Iran protests Western stance over woman's death

STORY: Global unrest has not waivered over the death of a 22-year-old Iranian woman detained by the morality police.

Demonstrations continued to gain traction all over the world.

Protestors clashed with police outside the Iranian embassy in London on Sunday (September 25).

Outside the White House protestors denounced what they called Iran’s "terrorist regime."

Iran has summoned both British and Norwegian ambassadors over what it calls ‘interference and hostile media coverage of the nationwide unrest.

Foreign Minister Hossein Amirabdollahian also criticized America’s support for "rioters" a term Tehran has coined for those who have joined the protest which have swept the country causing authorities to crackdown on security and curb internet freedoms.

Demonstrations which erupted just over a week ago after Amini died in detention after being arrested by the morality police who enforce strict rules in Iran requiring women to cover their hair and wear loose-fitting clothes in public.

Rallies have been held continuously over the last week across the globe, From Tehran to Berlin, Toronto and here in Athens.

Many protestors have called for the downfall of Supreme Leader Ayatollah Ali Khamenei.

Women have played a prominent role in the protests.

Burning veils and cutting their own hair has become a symbol of defiance.

[Eli Fazlollah, Protester]

"I'm cutting my hair because many of my sisters in Iran are going to die, maybe tomorrow, because of hijab, and I don't want it, and I hate it, and I don't want to follow this terrorist and dictator regime.
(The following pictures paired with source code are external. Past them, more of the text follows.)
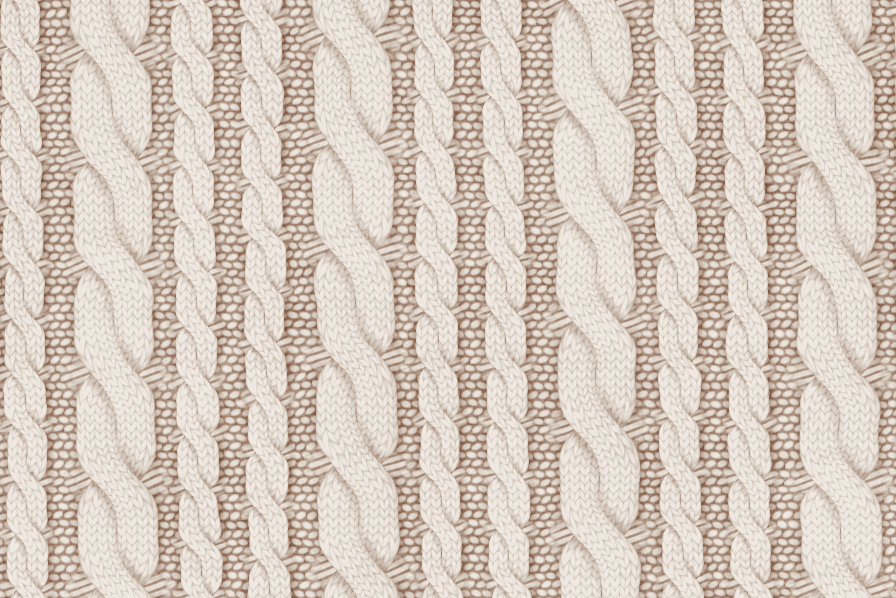
Write a WebGL 1 fragment shader that draws this texture.

```glsl
precision highp float;
// Cream cable knit: one wide rope and two narrow ropes repeat across a purl ground.
// Each rope is two strands on sine paths, the left-to-right one passing in front;
// stitches, creases and shadows build one tone that a yarn colour ramp turns to colour.

uniform vec2 u_resolution;

const float PI = 3.14159265;
const float REPEAT = 0.403;   // width of one group of ropes
const float STITCH = 0.0145;  // height of one knitted row

float hash(vec2 p) {
  return fract(sin(dot(p, vec2(127.1, 311.7))) * 43758.5453);
}

float noise(vec2 p) {
  vec2 i = floor(p), f = fract(p);
  f = f * f * (3.0 - 2.0 * f);
  return mix(mix(hash(i), hash(i + vec2(1.0, 0.0)), f.x),
             mix(hash(i + vec2(0.0, 1.0)), hash(i + vec2(1.0, 1.0)), f.x), f.y);
}

vec3 yarnColour(float tone) {
  vec3 deep = vec3(0.45, 0.29, 0.20), tan_ = vec3(0.69, 0.59, 0.52);
  vec3 cream = vec3(0.84, 0.80, 0.76), pale = vec3(0.94, 0.915, 0.885);
  vec3 c = mix(deep, tan_, smoothstep(0.0, 0.4, tone));
  c = mix(c, cream, smoothstep(0.3, 0.72, tone));
  return mix(c, pale, smoothstep(0.65, 1.0, tone));
}

// Columns of V-shaped stitches; u runs -1..1 across the strand
float stitches(float u, float along, float columns) {
  float col = (u * 0.5 + 0.5) * columns;
  float leg = abs(fract(col) - 0.5);
  float row = along / STITCH + leg * 1.4;
  float gap = smoothstep(0.22, 0.5, abs(fract(row) - 0.5));
  float seam = smoothstep(0.3, 0.5, leg);
  float centre = 1.0 - smoothstep(0.0, 0.14, leg);
  float vary = hash(vec2(floor(col), floor(row))) - 0.5;
  return 1.0 - 0.24 * gap - 0.17 * seam - 0.14 * centre + 0.09 * vary;
}

// One strand: x = tone, y = height, z = coverage
vec3 strand(float u, float along, float columns, float lift) {
  float body = sqrt(max(1.0 - u * u, 0.0));
  float cover = smoothstep(0.0, 0.09, 1.0 - abs(u));
  float shade = mix(0.48, 1.0, smoothstep(0.0, 0.75, body)) - 0.05 * u;
  float tone = shade * stitches(u, along, columns);
  return vec3(tone, body + lift - 3.0 * (1.0 - cover), cover);
}

// Two crossing strands laid over the tone of the ground
float rope(float ground, vec2 p, float halfWidth, float period, float phase, float columns) {
  float t = fract(p.y / period - phase + 0.5) - 0.5;
  float s = sin(PI * t), near = cos(PI * t);
  float swing = 0.5 * halfWidth * s * (1.5 - 0.5 * s * s);
  float slope = 0.75 * halfWidth * PI / period * near * near * near;
  float w = halfWidth * (0.52 + 0.13 * near * near);

  // Strands, with the rear one shaded beside the front one
  float uf = (p.x - swing) / w, ub = (p.x + swing) / w;
  vec3 front = strand(uf, p.y + slope * uf * w, columns, 0.5 * near);
  vec3 back = strand(ub, p.y - slope * ub * w, columns, -0.5 * near);
  back.x *= 1.0 - 0.45 * near * (1.0 - smoothstep(1.0, 1.6, abs(uf)));

  // Shadow beside the rope, heavier on the right
  float side = abs(p.x);
  float shadow = 1.0 - smoothstep(halfWidth * 0.9, halfWidth + 0.017, side);
  ground *= 1.0 - shadow * (p.x > 0.0 ? 0.6 : 0.42);

  // Stretched loops pulled out of the ground at each crossing
  float pull = exp(-pow(t / 0.13, 2.0)) * (1.0 - smoothstep(0.95, 1.5, side / halfWidth));
  float loopRow = abs(fract((p.y + 0.38 * p.x) / 0.0135) - 0.5);
  float loops = mix(0.93, 0.3, smoothstep(0.18, 0.46, loopRow));
  ground = mix(ground, loops, pull * 0.9);

  float top = smoothstep(-0.05, 0.05, front.y - back.y);
  return mix(ground, mix(back.x, front.x, top), max(front.z, back.z));
}

// Staggered slanted purl bumps with dark gaps
float purl(vec2 p) {
  float row = p.y / STITCH;
  float odd = mod(floor(row), 2.0);
  vec2 cell = vec2(p.x / 0.0185 + 0.5 * odd, row);
  vec2 f = fract(cell) - 0.5;
  f.y += (odd - 0.35) * 0.55 * f.x;
  float r = length(f * vec2(0.9, 1.1));
  float vary = hash(floor(cell)) - 0.5;
  return mix(0.88, 0.28, smoothstep(0.22, 0.56, r)) + 0.14 * vary;
}

void main() {
  vec2 p = vec2(gl_FragCoord.x, u_resolution.y - gl_FragCoord.y) / u_resolution.y;

  // Hand-made wobble and a slight lean
  vec2 wobble = vec2(noise(p * 19.0), noise(p * 19.0 + 37.0)) - 0.5;
  vec2 q = p + 0.007 * wobble;
  q.x -= 0.016 * (p.y - 0.5);

  // Place the ropes within the group
  float shifted = q.x - 0.191 + 0.09;
  float group = floor(shifted / REPEAT);
  vec2 local = vec2(shifted - group * REPEAT - 0.09, q.y);
  float widePhase = 0.49 - 0.06 * group - 0.09 * group * group;
  float tone = purl(q);
  tone = rope(tone, local, 0.066, 0.179, widePhase, 4.0);
  for (int i = 0; i < 2; i++) {
    float k = float(i);
    vec2 offset = vec2(0.137 + 0.115 * k, 0.0);
    tone = rope(tone, local - offset, 0.034, 0.0905, hash(vec2(group, k + 3.0)), 2.0);
  }

  // Yarn fibres and soft unevenness
  tone += 0.10 * (noise(p * vec2(330.0, 240.0)) - 0.5);
  tone += 0.06 * (noise(p * 6.0) - 0.5);
  gl_FragColor = vec4(yarnColour(clamp(tone, 0.0, 1.0)), 1.0);
}
```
And I'm here to support my people because they don't have (a) voice, they don't have journalists to speak up about them."

Iran's state television said more than 40 people have been killed since the protests broke out.

The semi-official Mehr news agency said on Sunday eight members of the Basij, a militia under the umbrella of the Revolutionary Guards - were among the dead.

Details of casualties have trickled out slowly, partly because of the restrictions on communication.